Former directors of Elon's Honors Program headed workshops in Monterrey, Mexico, and Winchester, Virginia.
Mike Carignan and Tom Mould, former directors of Elon’s Honors Program recently headed to Shenandoah University in Virginia to lead a two-day workshop on best practices in teaching Honors students. It was the second recent opportunity for the pair to share these best practices, having participated in a three-day workshop in Monterrey, Mexico, in December.
“It really exceeded my expectations,” wrote one attendee at Shenandoah.
“I’m leaving with a lot of ideas and motivation,” added another.
The workshop is an adaptation for Honors teaching workshops that Carignan and Mould developed for Elon faculty with Deandra Little, director of the Center for the Advancement of Teaching and Learning. Little was instrumental in developing the workshop and continues to provide valuable resources and insights for each new year. “The workshop is not static,” Carignan explained. “We wanted to develop something not only for new faculty to orient them to teaching in Honors, but also fresh topics in pedagogy for returning faculty as part of our commitment to always growing and striving to be better.”
In 2014 and 2015, the workshops were held exclusively at Elon University for Elon faculty. In addition to general best practices in honors pedagogy, special topics have included leading effective discussions, grading, collaboration and group work, crowd-sourced rubrics, multidisciplinary teaching, team teaching, and getting buy-in from students.
In 2016, however, Carignan and Mould took the workshop to the National Collegiate Honors Council Annual meeting in Seattle, Washington.
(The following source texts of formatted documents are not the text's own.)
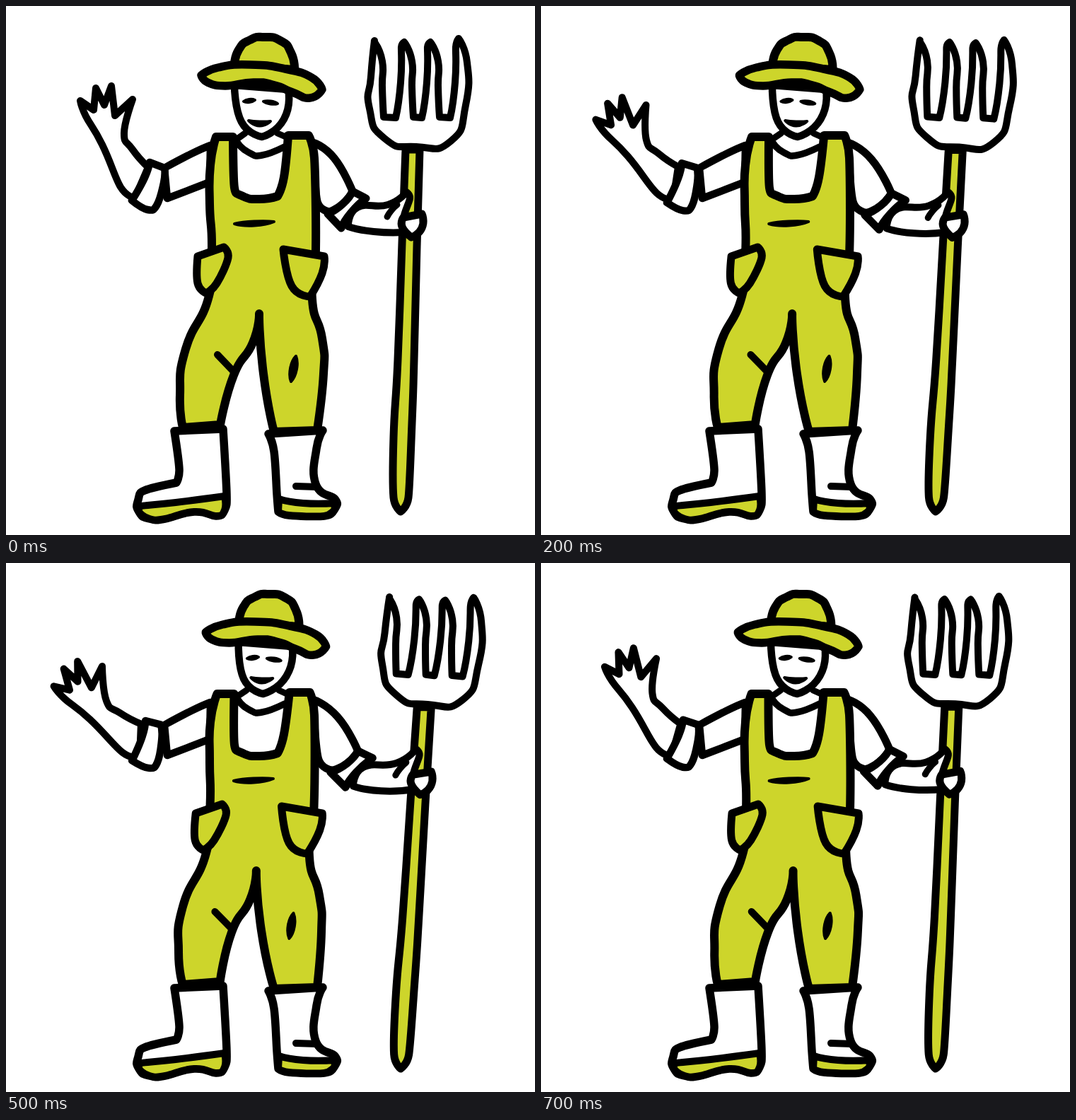
Animation of 748x748 px, one loop 800 ms. Source, as an HTML page:

```html
<!DOCTYPE html>
<html lang="en">
<head>
<meta charset="utf-8">
<title>Waving farmer</title>
<style>
  html, body { margin: 0; width: 100%; height: 100%; overflow: hidden; background: #fff; }
  svg { display: block; width: 100%; height: 100%; }
  path { stroke: #000; stroke-linejoin: round; stroke-linecap: round; }
</style>
</head>
<body>
<svg id="stage" viewBox="0 0 748 748"></svg>
<script>
const GREEN = '#cdd52b', WHITE = '#fff', BLACK = '#000', NONE = 'none';
const STEP = 100, STEPS = 8;
const stage = document.getElementById('stage');
const clamp = v => Math.min(1, Math.max(0, v));

// Out and back over one loop, slowing a little at the far end.
function sway(step) {
  const u = 1 - Math.abs(2 * step / STEPS - 1);
  return 1.22 * (.75 * u + .25 * Math.sin(u * Math.PI / 2));
}

// Motion rules: each takes a point and the amount of sway.
const still = p => p;

const turn = (cx, cy, deg) => ([x, y], k) => {
  const a = deg * k * Math.PI / 180, c = Math.cos(a), s = Math.sin(a);
  return [cx + (x - cx) * c - (y - cy) * s, cy + (x - cx) * s + (y - cy) * c];
};
const wave = turn(195, 255, -21.7);
const cuffTurn = turn(218, 275, -6.5);
const tilt = turn(560, 715, 1.88);

// The head leans right while the hips go left.
const lean = ([x, y], k) => {
  const head = 7 * (1 - clamp((y - 36) / 165) ** 2.5);
  const hips = 4.3 * Math.sin(Math.PI * clamp((y - 280) / 320));
  return [x + k * (head - hips), y];
};

// The holding arm stretches from shoulder to hand.
const reach = ([x, y], k) => {
  const u = clamp((x - 434) / 128);
  return [x + k * 14 * u ** .7, y + k * 4 * Math.sin(Math.PI * u)];
};

// Curve through the points; sharp turns stay corners.
function curve(pts, closed) {
  const n = pts.length;
  const at = i => closed ? pts[(i + n) % n] : pts[i];
  const tangent = i => {
    const a = at(i - 1), b = at(i), c = at(i + 1);
    if (!a || !c) return [0, 0];
    const ux = b[0] - a[0], uy = b[1] - a[1], vx = c[0] - b[0], vy = c[1] - b[1];
    const lu = Math.hypot(ux, uy), lv = Math.hypot(vx, vy);
    if (ux * vx + uy * vy < .5 * lu * lv) return [0, 0];
    const m = Math.min(lu, lv) / (lu + lv) / 1.6;
    return [(ux + vx) * m, (uy + vy) * m];
  };
  const f = v => v.toFixed(2);
  let d = `M${f(pts[0][0])},${f(pts[0][1])}`;
  for (let i = 0; i < (closed ? n : n - 1); i++) {
    const p = at(i), q = at(i + 1), s = tangent(i), e = tangent(closed ? (i + 1) % n : i + 1);
    d += `C${f(p[0] + s[0])},${f(p[1] + s[1])} ${f(q[0] - e[0])},${f(q[1] - e[1])} ${f(q[0])},${f(q[1])}`;
  }
  return closed ? d + 'Z' : d;
}

const parts = [];
function add(text, fill, width, move) {
  const el = document.createElementNS('http://www.w3.org/2000/svg', 'path');
  el.setAttribute('fill', fill);
  el.setAttribute('stroke-width', width);
  stage.append(el);
  const pts = text.trim().split(/\s+/).map(p => p.split(',').map(Number));
  parts.push({ el, pts, move, closed: fill !== NONE });
}

// Brush mark: pointed ends, thick middle, bent downwards by sag.
function mark(x0, y0, x1, y1, thick, sag = 0) {
  const len = Math.hypot(x1 - x0, y1 - y0);
  const nx = (y0 - y1) / len * thick / 2, ny = (x1 - x0) / len * thick / 2;
  const mx = (x0 + x1) / 2, my = (y0 + y1) / 2 + sag;
  add(`${x0},${y0} ${mx - nx},${my - ny} ${x1},${y1} ${mx + nx},${my + ny}`, BLACK, 4, lean);
}

// Fork head: a bowl with a gap between each pair of tines.
function forkHead(tips) {
  let d = `${tips[0]},49 516,100 514,145 535,187 580,199 629,191 650,140 652,80 ${tips[3]},46`;
  for (let i = 3; i > 0; i--) {
    const a = tips[i - 1], b = tips[i];
    d += ` ${b - 4},58 ${b - 5},108 ${b - 12},158 ${a + 13},157 ${a + 11},115 ${a + 11},78 ${a},51`;
  }
  return d;
}

function boot(leg, sole, seam) {
  add(leg + ' ' + sole, WHITE, 11.5, still);
  add(sole + ' ' + seam, GREEN, 10, still);
}

// Pitchfork
add('565,203 560,335 554,500 548,610 548,695 558,715 569,695 574,590 577,500 581,340 585,203', GREEN, 11, tilt);
add(forkHead([521, 563, 600, 640]), WHITE, 10, tilt);

// Holding arm
add('497,285 540,281 566,263 571,272 562,300 562,320 520,319 484,312', WHITE, 10, reach);
add('539,298 545,289 553,281', NONE, 9, reach);
add('562,299 588,294 588,314 573,327 560,312', WHITE, 11, tilt);
add('434,193 464,215 490,262 476,280 457,291 440,276', WHITE, 11, reach);
add('490,262 509,272 488,292 474,314 455,294 476,280', WHITE, 11, reach);

// Waving arm
add(`201,228 179,203 167,180 179,132 154,155 149,113 139,140 127,116 124,147 105,134
  113,156 136,196 162,256 182,272`, WHITE, 10, wave);
add('289,197 262,209 224,229 228,272 288,249', WHITE, 10.5, still);
add('203,221 224,229 223,250 213,282 200,288 178,275 196,243', WHITE, 10.5, cuffTurn);

// Neck
add('324,190 338,180', NONE, 9, lean);
add('384,180 400,187', NONE, 9, lean);
add('328,194 343,207 362,211 394,199', NONE, 9.5, lean);

// Overalls
add(`297,185 321,185 323,257 335,269 358,273 384,269 393,242 399,183 428,183 436,215 438,345 433,415 447,470
  449,520 440,600 379,602 364,520 358,435 349,476 322,522 303,592 250,596 246,550 254,485 287,410 291,343
  288,280 289,225`, GREEN, 12, lean);
add('271,354 308,341 314,356 298,392 283,406 271,392', GREEN, 11, lean);
add('392,344 450,354 447,378 430,411 404,396', GREEN, 11, lean);
mark(323, 308, 379, 305, 6, 1);
add('299,493 322,517', NONE, 10, lean);
mark(410, 495, 403, 531, 9);

// Boots
boot('187,698 196,685 241,674 245,655 238,601 307,598 312,690', '309,713 297,721 266,715 225,725 203,725 188,715',
  '192,707 240,702 309,693');
boot('383,690 379,630 371,605 448,600 439,626 438,676 465,697', '465,711 450,721 400,720 385,715', '386,697 420,703 464,703');
add('410,679 440,680', NONE, 10, still);

// Head
add('323,112 333,164 362,185 393,160 399,118', WHITE, 10.5, lean);
mark(336, 135, 352, 133, 4);
mark(364, 135, 384, 138, 4);
mark(343, 162, 374, 163, 6, 4);

// Hat
add('323,84 329,62 345,48 365,44 388,49 403,66 408,90', GREEN, 12, lean);
add('276,98 300,87 345,83 395,89 432,101 447,118 430,130 405,122 380,112 350,108 310,113 285,108', GREEN, 11.5, lean);

let shown = -1;
function draw(step) {
  if (step === shown) return;
  shown = step;
  const k = sway(step);
  for (const { el, pts, move, closed } of parts) {
    el.setAttribute('d', curve(pts.map(p => move(p, k)), closed));
  }
}

const start = performance.now();
function tick() {
  draw(Math.floor((performance.now() - start) / STEP) % STEPS);
  requestAnimationFrame(tick);
}
tick();
</script>
</body>
</html>
```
The presentation was standing room only. “It’s been important to us that this is about improving Honors education not just at Elon, but everywhere. That’s why we have made all of our materials available online,” Mould explained.
Some programs, however, wanted even more guidance as they prepared their faculty to teach their Honors students. This led to the invitations from The Monterrey Institute of Technology and Higher Education in Monterrey, Mexico, and Shenandoah University in Winchester, Virginia. “The directors of the Monterrey Honors program invited us right on the spot,” explained Carignan, “and the director from Shenandoah began an exchange that yielded another invitation. We were so pleased that our workshop appeared to be useful.”
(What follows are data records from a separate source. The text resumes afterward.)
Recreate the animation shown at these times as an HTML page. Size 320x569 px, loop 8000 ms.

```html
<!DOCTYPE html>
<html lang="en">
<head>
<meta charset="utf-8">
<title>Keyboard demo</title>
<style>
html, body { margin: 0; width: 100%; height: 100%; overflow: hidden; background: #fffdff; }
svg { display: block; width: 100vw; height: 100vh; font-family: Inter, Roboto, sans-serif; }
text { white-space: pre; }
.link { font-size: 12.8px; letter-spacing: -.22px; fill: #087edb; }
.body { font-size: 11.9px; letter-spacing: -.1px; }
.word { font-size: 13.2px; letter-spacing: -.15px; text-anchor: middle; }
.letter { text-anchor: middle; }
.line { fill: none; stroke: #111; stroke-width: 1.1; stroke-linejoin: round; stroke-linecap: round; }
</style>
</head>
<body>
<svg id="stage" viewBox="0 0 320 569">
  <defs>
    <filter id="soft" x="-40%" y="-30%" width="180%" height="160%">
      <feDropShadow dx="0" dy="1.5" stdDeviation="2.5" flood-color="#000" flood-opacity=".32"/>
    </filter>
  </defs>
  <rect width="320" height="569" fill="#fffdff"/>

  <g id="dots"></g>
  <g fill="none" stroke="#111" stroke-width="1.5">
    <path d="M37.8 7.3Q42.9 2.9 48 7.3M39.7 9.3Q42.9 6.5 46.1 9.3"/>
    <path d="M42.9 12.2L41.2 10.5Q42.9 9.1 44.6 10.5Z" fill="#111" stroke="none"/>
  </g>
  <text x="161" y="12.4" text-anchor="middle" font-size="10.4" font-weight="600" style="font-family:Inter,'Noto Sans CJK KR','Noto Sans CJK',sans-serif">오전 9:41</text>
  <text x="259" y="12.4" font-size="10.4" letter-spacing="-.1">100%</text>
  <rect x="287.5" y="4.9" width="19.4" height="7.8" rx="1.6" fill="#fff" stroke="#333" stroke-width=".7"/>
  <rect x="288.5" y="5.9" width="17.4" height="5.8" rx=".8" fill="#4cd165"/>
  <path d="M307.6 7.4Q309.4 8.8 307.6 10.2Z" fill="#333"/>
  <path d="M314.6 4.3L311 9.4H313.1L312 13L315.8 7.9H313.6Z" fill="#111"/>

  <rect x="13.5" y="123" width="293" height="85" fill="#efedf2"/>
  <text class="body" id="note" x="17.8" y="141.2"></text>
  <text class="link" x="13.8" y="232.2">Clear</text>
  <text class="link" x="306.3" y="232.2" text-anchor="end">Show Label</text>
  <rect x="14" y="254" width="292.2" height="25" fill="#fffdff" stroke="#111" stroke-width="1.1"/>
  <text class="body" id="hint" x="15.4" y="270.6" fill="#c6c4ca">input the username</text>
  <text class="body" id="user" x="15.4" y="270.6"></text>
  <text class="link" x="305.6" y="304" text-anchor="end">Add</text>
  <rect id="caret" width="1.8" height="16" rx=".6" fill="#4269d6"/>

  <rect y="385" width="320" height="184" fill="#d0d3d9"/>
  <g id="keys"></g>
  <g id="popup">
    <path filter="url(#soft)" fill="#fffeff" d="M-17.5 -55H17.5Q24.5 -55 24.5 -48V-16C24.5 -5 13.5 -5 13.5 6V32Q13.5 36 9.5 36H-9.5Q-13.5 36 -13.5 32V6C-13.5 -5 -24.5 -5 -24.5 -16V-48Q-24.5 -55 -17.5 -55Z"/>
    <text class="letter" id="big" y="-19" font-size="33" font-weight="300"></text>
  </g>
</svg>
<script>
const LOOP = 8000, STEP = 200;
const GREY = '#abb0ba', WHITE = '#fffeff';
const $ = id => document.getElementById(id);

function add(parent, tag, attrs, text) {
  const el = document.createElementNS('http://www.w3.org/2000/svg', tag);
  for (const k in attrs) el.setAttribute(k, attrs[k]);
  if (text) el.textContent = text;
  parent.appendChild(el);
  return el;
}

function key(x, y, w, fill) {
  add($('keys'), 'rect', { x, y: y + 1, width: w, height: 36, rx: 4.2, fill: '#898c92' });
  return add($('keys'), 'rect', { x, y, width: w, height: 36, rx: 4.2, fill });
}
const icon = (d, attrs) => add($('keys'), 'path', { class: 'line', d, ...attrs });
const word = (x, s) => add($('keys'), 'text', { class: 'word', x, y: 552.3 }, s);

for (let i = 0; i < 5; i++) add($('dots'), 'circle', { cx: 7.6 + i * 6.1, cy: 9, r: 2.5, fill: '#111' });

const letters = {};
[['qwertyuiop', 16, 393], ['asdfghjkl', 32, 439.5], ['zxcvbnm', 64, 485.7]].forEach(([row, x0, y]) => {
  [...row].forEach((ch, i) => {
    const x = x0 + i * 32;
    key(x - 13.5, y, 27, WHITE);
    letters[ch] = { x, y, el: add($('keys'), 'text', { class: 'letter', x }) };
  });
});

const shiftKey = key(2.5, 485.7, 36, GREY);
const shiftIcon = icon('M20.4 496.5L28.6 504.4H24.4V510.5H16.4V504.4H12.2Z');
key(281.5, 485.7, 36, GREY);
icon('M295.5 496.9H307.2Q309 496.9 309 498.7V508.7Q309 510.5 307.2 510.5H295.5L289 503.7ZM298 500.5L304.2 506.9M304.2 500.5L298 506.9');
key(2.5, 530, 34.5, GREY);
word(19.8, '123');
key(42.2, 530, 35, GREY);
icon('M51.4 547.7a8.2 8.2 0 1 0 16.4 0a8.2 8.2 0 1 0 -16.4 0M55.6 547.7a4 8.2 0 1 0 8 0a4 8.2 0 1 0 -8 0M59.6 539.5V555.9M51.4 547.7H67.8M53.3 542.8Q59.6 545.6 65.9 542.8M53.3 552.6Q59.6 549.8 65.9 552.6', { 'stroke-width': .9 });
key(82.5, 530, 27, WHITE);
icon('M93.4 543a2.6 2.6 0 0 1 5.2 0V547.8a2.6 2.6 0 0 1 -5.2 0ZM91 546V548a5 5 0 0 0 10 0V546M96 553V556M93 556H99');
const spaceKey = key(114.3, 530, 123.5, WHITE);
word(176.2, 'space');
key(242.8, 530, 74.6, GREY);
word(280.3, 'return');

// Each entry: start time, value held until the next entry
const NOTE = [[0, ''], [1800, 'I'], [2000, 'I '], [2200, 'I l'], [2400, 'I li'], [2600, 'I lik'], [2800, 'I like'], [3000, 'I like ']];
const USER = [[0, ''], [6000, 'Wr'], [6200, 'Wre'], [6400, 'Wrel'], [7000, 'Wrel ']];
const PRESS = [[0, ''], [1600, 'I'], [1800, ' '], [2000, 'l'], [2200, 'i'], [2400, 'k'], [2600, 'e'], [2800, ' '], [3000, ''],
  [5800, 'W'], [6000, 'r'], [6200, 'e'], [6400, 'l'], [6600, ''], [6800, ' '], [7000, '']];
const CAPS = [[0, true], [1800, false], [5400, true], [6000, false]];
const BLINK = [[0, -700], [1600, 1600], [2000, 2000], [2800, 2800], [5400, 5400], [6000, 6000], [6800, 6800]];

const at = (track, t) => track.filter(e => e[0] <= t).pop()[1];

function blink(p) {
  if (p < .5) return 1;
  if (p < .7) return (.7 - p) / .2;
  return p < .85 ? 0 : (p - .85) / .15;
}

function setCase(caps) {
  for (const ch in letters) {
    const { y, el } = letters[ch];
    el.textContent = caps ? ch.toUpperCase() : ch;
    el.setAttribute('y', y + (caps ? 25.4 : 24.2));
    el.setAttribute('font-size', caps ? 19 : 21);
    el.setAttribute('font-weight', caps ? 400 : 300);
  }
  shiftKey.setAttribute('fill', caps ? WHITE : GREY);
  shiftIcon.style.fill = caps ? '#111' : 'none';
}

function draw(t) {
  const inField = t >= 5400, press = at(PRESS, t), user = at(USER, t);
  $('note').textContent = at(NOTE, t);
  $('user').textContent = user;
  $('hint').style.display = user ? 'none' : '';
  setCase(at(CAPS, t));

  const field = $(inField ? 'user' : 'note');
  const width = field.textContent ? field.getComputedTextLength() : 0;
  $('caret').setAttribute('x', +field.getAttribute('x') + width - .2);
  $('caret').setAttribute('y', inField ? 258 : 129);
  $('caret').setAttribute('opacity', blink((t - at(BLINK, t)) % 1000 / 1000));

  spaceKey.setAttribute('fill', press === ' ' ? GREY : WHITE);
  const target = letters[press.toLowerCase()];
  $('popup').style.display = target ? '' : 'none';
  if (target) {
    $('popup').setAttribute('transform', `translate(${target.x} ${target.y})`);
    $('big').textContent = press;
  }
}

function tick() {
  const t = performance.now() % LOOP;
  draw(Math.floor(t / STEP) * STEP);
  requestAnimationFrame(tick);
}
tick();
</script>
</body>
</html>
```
While the Shenandoah University workshop included more than a dozen faculty who will teach honors students in the coming year, 24 faculty from across the university in Monterrey attended the December workshop. Both groups found sessions on backward course design, course alignment, student expectations, and characteristics of high achieving and gifted students to be among the most helpful.
Current Honors Director Lynn Huber has continued these workshops at Elon and hopes to continue sharing best practices with her national and international colleagues in Honors. “The fact that colleagues at other institutions are reaching out to us as experts in teaching honors points to the strength of our program and to the high-quality work of all those who have led Honors at Elon throughout the years.”